*** Opening SUPPLIED RECORDS ***

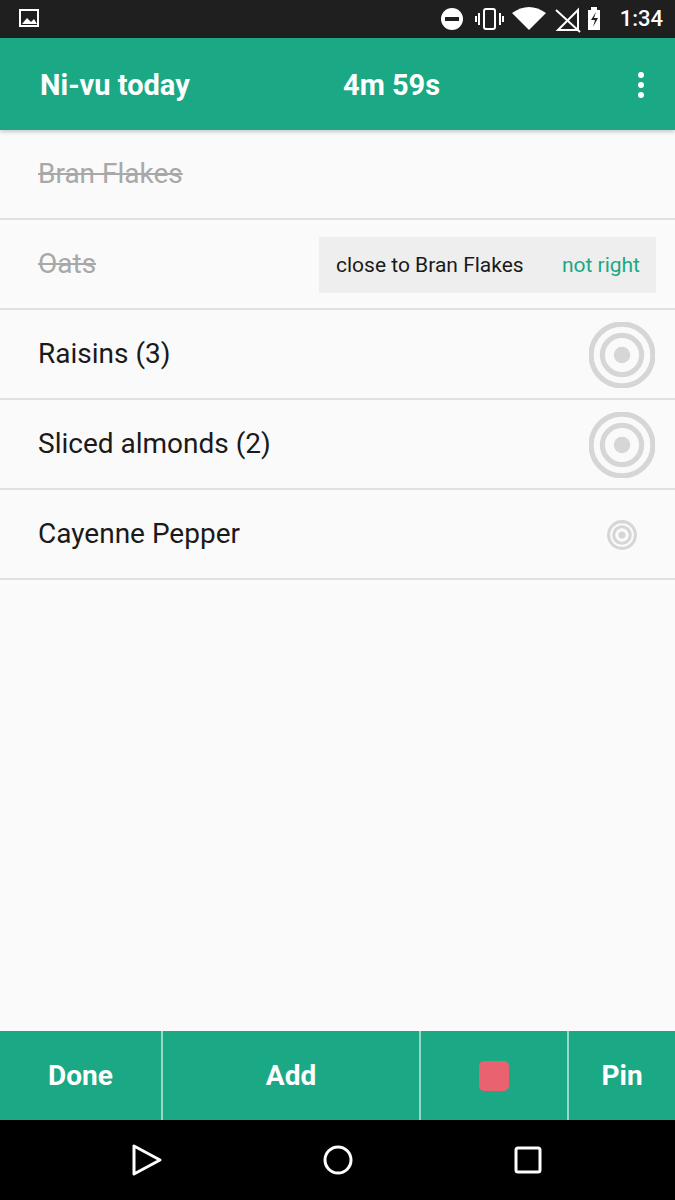
<!DOCTYPE html>
<html lang="en">
<head>
<meta charset="utf-8">
<title>Ni-vu today – shopping list</title>
<link rel="stylesheet" href="https://fonts.googleapis.com/css2?family=Roboto:wght@400;500;700&display=swap">
<style>
:root{
  --status-bg:#1f1f1f;
  --nav-bg:#000000;
  --brand:#1aa984;
  --divider-light:#ffffff;
  --screen-bg:#fafafa;
  --row-line:#e0e0e0;
  --text-main:#1a1a1a;
  --text-done:#a8a8a8;
  --hint-bg:#eeeeee;
  --target:#d6d6d6;
  --record:#e8636f;
  --white:#ffffff;
}
*{box-sizing:border-box;margin:0;padding:0}
html,body{width:675px;height:1200px;overflow:hidden;background:var(--screen-bg)}
body{position:relative;font-family:'Roboto',sans-serif}
.status-bar{position:absolute;left:0;top:0;width:675px;height:38px;background:var(--status-bg)}
.status-bar svg{position:absolute;left:0;top:0}
.status-time{position:absolute;right:12px;top:6px;color:var(--white);font-size:22px;font-weight:500}
.app-bar{position:absolute;left:0;top:38px;width:675px;height:92px;background:var(--brand);color:var(--white);box-shadow:0 2px 4px rgba(0,0,0,.2);z-index:2}
.list-title{position:absolute;left:40px;top:30px;font-size:29px;font-weight:700}
.list-timer{position:absolute;left:343px;top:30px;font-size:29px;font-weight:700}
.menu-dots{position:absolute;right:30px;top:34px}
.item-list{position:absolute;left:0;top:130px;width:675px;list-style:none}
.item{position:relative;height:90px;border-bottom:2px solid var(--row-line)}
.item-name{position:absolute;left:38px;top:27px;font-size:28px;color:var(--text-main)}
.item.is-done .item-name{color:var(--text-done);text-decoration:line-through}
.match-hint{position:absolute;left:319px;top:17px;width:337px;height:56px;background:var(--hint-bg);font-size:21px;line-height:56px;padding-left:17px;color:var(--text-main)}
.match-hint a{position:absolute;right:16px;color:var(--brand);text-decoration:none}
.item svg{position:absolute;top:12px;right:20px}
.action-bar{position:absolute;left:0;top:1031px;width:675px;height:89px;background:var(--brand);display:flex}
.action{color:var(--white);font-size:28px;font-weight:700;display:flex;align-items:center;justify-content:center;border-right:2px solid rgba(255,255,255,.55);text-decoration:none}
.action:last-child{border-right:none}
.action-done{width:163px}
.action-add{width:258px}
.action-record{width:148px}
.action-pin{width:106px}
.record-square{width:30px;height:30px;border-radius:5px;background:var(--record)}
.nav-bar{position:absolute;left:0;top:1120px;width:675px;height:80px;background:var(--nav-bg)}
</style>
</head>
<body>
<svg width="0" height="0" style="position:absolute">
  <defs>
    <g id="target-large">
      <circle cx="32" cy="32" r="30" fill="none" stroke="var(--target)" stroke-width="5"/>
      <circle cx="32" cy="32" r="19" fill="none" stroke="var(--target)" stroke-width="5"/>
      <circle cx="32" cy="32" r="8" fill="var(--target)"/>
    </g>
  </defs>
</svg>

<header class="status-bar">
  <svg width="675" height="38" viewBox="0 0 675 38">
    <rect x="20" y="10" width="18" height="16" fill="none" stroke="#fff" stroke-width="2"/>
    <path d="M22 24 l5-6 4 4 3-3 3 5z" fill="#fff"/>
    <circle cx="452" cy="19" r="11" fill="#fff"/>
    <rect x="445" y="17" width="14" height="4" fill="var(--status-bg)"/>
    <rect x="484" y="9" width="11" height="20" rx="2" fill="none" stroke="#fff" stroke-width="2"/>
    <path d="M479 13v12M500 13v12M476 16v6M503 16v6" stroke="#fff" stroke-width="2"/>
    <path d="M512 13 Q529 1 546 13 L529 30z" fill="#fff"/>
    <path d="M558 30 L578 10 V30z" fill="none" stroke="#fff" stroke-width="2"/>
    <path d="M556 10 L580 32" stroke="#fff" stroke-width="2"/>
    <rect x="588" y="10" width="12" height="20" fill="#fff"/>
    <rect x="591" y="7" width="6" height="3" fill="#fff"/>
    <path d="M596 12 l-5 8 h4 l-2 7 5-9 h-4z" fill="var(--status-bg)"/>
  </svg>
  <span class="status-time">1:34</span>
</header>

<div class="app-bar">
  <span class="list-title">Ni-vu today</span>
  <span class="list-timer">4m 59s</span>
  <svg class="menu-dots" width="8" height="26" viewBox="0 0 8 26">
    <circle cx="4" cy="3" r="3" fill="#fff"/><circle cx="4" cy="13" r="3" fill="#fff"/><circle cx="4" cy="23" r="3" fill="#fff"/>
  </svg>
</div>

<ul class="item-list">
  <li class="item is-done"><span class="item-name">Bran Flakes</span></li>
  <li class="item is-done"><span class="item-name">Oats</span>
    <div class="match-hint">close to Bran Flakes <a href="#">not right</a></div>
  </li>
  <li class="item"><span class="item-name">Raisins (3)</span>
    <svg width="66" height="66" viewBox="0 0 64 64"><use href="#target-large"/></svg>
  </li>
  <li class="item"><span class="item-name">Sliced almonds (2)</span>
    <svg width="66" height="66" viewBox="0 0 64 64"><use href="#target-large"/></svg>
  </li>
  <li class="item"><span class="item-name">Cayenne Pepper</span>
    <svg width="66" height="66" viewBox="0 0 64 64">
      <circle cx="32" cy="32" r="13" fill="none" stroke="var(--target)" stroke-width="3"/>
      <circle cx="32" cy="32" r="8" fill="none" stroke="var(--target)" stroke-width="3"/>
      <circle cx="32" cy="32" r="3.5" fill="var(--target)"/>
    </svg>
  </li>
</ul>

<nav class="action-bar">
  <a class="action action-done" href="#">Done</a>
  <a class="action action-add" href="#">Add</a>
  <a class="action action-record" href="#"><span class="record-square"></span></a>
  <a class="action action-pin" href="#">Pin</a>
</nav>

<footer class="nav-bar">
  <svg width="675" height="80" viewBox="0 0 675 80">
    <path d="M160 40 L134 26 V54z" fill="none" stroke="#fff" stroke-width="3" stroke-linejoin="round" transform="translate(0,0) scale(1,1)"/>
    <circle cx="338" cy="40" r="13" fill="none" stroke="#fff" stroke-width="3"/>
    <rect x="516" y="28" width="24" height="24" rx="2" fill="none" stroke="#fff" stroke-width="3"/>
  </svg>
</footer>
</body>
</html>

*** Closing SUPPLIED RECORDS ***

WHAT YOU NEED TO DO:
Would you repeat the listing above exactly, minus the images?

TASK OUTPUT:
<!DOCTYPE html>
<html lang="en">
<head>
<meta charset="utf-8">
<title>Ni-vu today – shopping list</title>
<link rel="stylesheet" href="https://fonts.googleapis.com/css2?family=Roboto:wght@400;500;700&display=swap">
<style>
:root{
  --status-bg:#1f1f1f;
  --nav-bg:#000000;
  --brand:#1aa984;
  --divider-light:#ffffff;
  --screen-bg:#fafafa;
  --row-line:#e0e0e0;
  --text-main:#1a1a1a;
  --text-done:#a8a8a8;
  --hint-bg:#eeeeee;
  --target:#d6d6d6;
  --record:#e8636f;
  --white:#ffffff;
}
*{box-sizing:border-box;margin:0;padding:0}
html,body{width:675px;height:1200px;overflow:hidden;background:var(--screen-bg)}
body{position:relative;font-family:'Roboto',sans-serif}
.status-bar{position:absolute;left:0;top:0;width:675px;height:38px;background:var(--status-bg)}
.status-bar svg{position:absolute;left:0;top:0}
.status-time{position:absolute;right:12px;top:6px;color:var(--white);font-size:22px;font-weight:500}
.app-bar{position:absolute;left:0;top:38px;width:675px;height:92px;background:var(--brand);color:var(--white);box-shadow:0 2px 4px rgba(0,0,0,.2);z-index:2}
.list-title{position:absolute;left:40px;top:30px;font-size:29px;font-weight:700}
.list-timer{position:absolute;left:343px;top:30px;font-size:29px;font-weight:700}
.menu-dots{position:absolute;right:30px;top:34px}
.item-list{position:absolute;left:0;top:130px;width:675px;list-style:none}
.item{position:relative;height:90px;border-bottom:2px solid var(--row-line)}
.item-name{position:absolute;left:38px;top:27px;font-size:28px;color:var(--text-main)}
.item.is-done .item-name{color:var(--text-done);text-decoration:line-through}
.match-hint{position:absolute;left:319px;top:17px;width:337px;height:56px;background:var(--hint-bg);font-size:21px;line-height:56px;padding-left:17px;color:var(--text-main)}
.match-hint a{position:absolute;right:16px;color:var(--brand);text-decoration:none}
.item svg{position:absolute;top:12px;right:20px}
.action-bar{position:absolute;left:0;top:1031px;width:675px;height:89px;background:var(--brand);display:flex}
.action{color:var(--white);font-size:28px;font-weight:700;display:flex;align-items:center;justify-content:center;border-right:2px solid rgba(255,255,255,.55);text-decoration:none}
.action:last-child{border-right:none}
.action-done{width:163px}
.action-add{width:258px}
.action-record{width:148px}
.action-pin{width:106px}
.record-square{width:30px;height:30px;border-radius:5px;background:var(--record)}
.nav-bar{position:absolute;left:0;top:1120px;width:675px;height:80px;background:var(--nav-bg)}
</style>
</head>
<body>
<svg width="0" height="0" style="position:absolute">
  <defs>
    <g id="target-large">
      <circle cx="32" cy="32" r="30" fill="none" stroke="var(--target)" stroke-width="5"/>
      <circle cx="32" cy="32" r="19" fill="none" stroke="var(--target)" stroke-width="5"/>
      <circle cx="32" cy="32" r="8" fill="var(--target)"/>
    </g>
  </defs>
</svg>

<header class="status-bar">
  <svg width="675" height="38" viewBox="0 0 675 38">
    <rect x="20" y="10" width="18" height="16" fill="none" stroke="#fff" stroke-width="2"/>
    <path d="M22 24 l5-6 4 4 3-3 3 5z" fill="#fff"/>
    <circle cx="452" cy="19" r="11" fill="#fff"/>
    <rect x="445" y="17" width="14" height="4" fill="var(--status-bg)"/>
    <rect x="484" y="9" width="11" height="20" rx="2" fill="none" stroke="#fff" stroke-width="2"/>
    <path d="M479 13v12M500 13v12M476 16v6M503 16v6" stroke="#fff" stroke-width="2"/>
    <path d="M512 13 Q529 1 546 13 L529 30z" fill="#fff"/>
    <path d="M558 30 L578 10 V30z" fill="none" stroke="#fff" stroke-width="2"/>
    <path d="M556 10 L580 32" stroke="#fff" stroke-width="2"/>
    <rect x="588" y="10" width="12" height="20" fill="#fff"/>
    <rect x="591" y="7" width="6" height="3" fill="#fff"/>
    <path d="M596 12 l-5 8 h4 l-2 7 5-9 h-4z" fill="var(--status-bg)"/>
  </svg>
  <span class="status-time">1:34</span>
</header>

<div class="app-bar">
  <span class="list-title">Ni-vu today</span>
  <span class="list-timer">4m 59s</span>
  <svg class="menu-dots" width="8" height="26" viewBox="0 0 8 26">
    <circle cx="4" cy="3" r="3" fill="#fff"/><circle cx="4" cy="13" r="3" fill="#fff"/><circle cx="4" cy="23" r="3" fill="#fff"/>
  </svg>
</div>

<ul class="item-list">
  <li class="item is-done"><span class="item-name">Bran Flakes</span></li>
  <li class="item is-done"><span class="item-name">Oats</span>
    <div class="match-hint">close to Bran Flakes <a href="#">not right</a></div>
  </li>
  <li class="item"><span class="item-name">Raisins (3)</span>
    <svg width="66" height="66" viewBox="0 0 64 64"><use href="#target-large"/></svg>
  </li>
  <li class="item"><span class="item-name">Sliced almonds (2)</span>
    <svg width="66" height="66" viewBox="0 0 64 64"><use href="#target-large"/></svg>
  </li>
  <li class="item"><span class="item-name">Cayenne Pepper</span>
    <svg width="66" height="66" viewBox="0 0 64 64">
      <circle cx="32" cy="32" r="13" fill="none" stroke="var(--target)" stroke-width="3"/>
      <circle cx="32" cy="32" r="8" fill="none" stroke="var(--target)" stroke-width="3"/>
      <circle cx="32" cy="32" r="3.5" fill="var(--target)"/>
    </svg>
  </li>
</ul>

<nav class="action-bar">
  <a class="action action-done" href="#">Done</a>
  <a class="action action-add" href="#">Add</a>
  <a class="action action-record" href="#"><span class="record-square"></span></a>
  <a class="action action-pin" href="#">Pin</a>
</nav>

<footer class="nav-bar">
  <svg width="675" height="80" viewBox="0 0 675 80">
    <path d="M160 40 L134 26 V54z" fill="none" stroke="#fff" stroke-width="3" stroke-linejoin="round" transform="translate(0,0) scale(1,1)"/>
    <circle cx="338" cy="40" r="13" fill="none" stroke="#fff" stroke-width="3"/>
    <rect x="516" y="28" width="24" height="24" rx="2" fill="none" stroke="#fff" stroke-width="3"/>
  </svg>
</footer>
</body>
</html>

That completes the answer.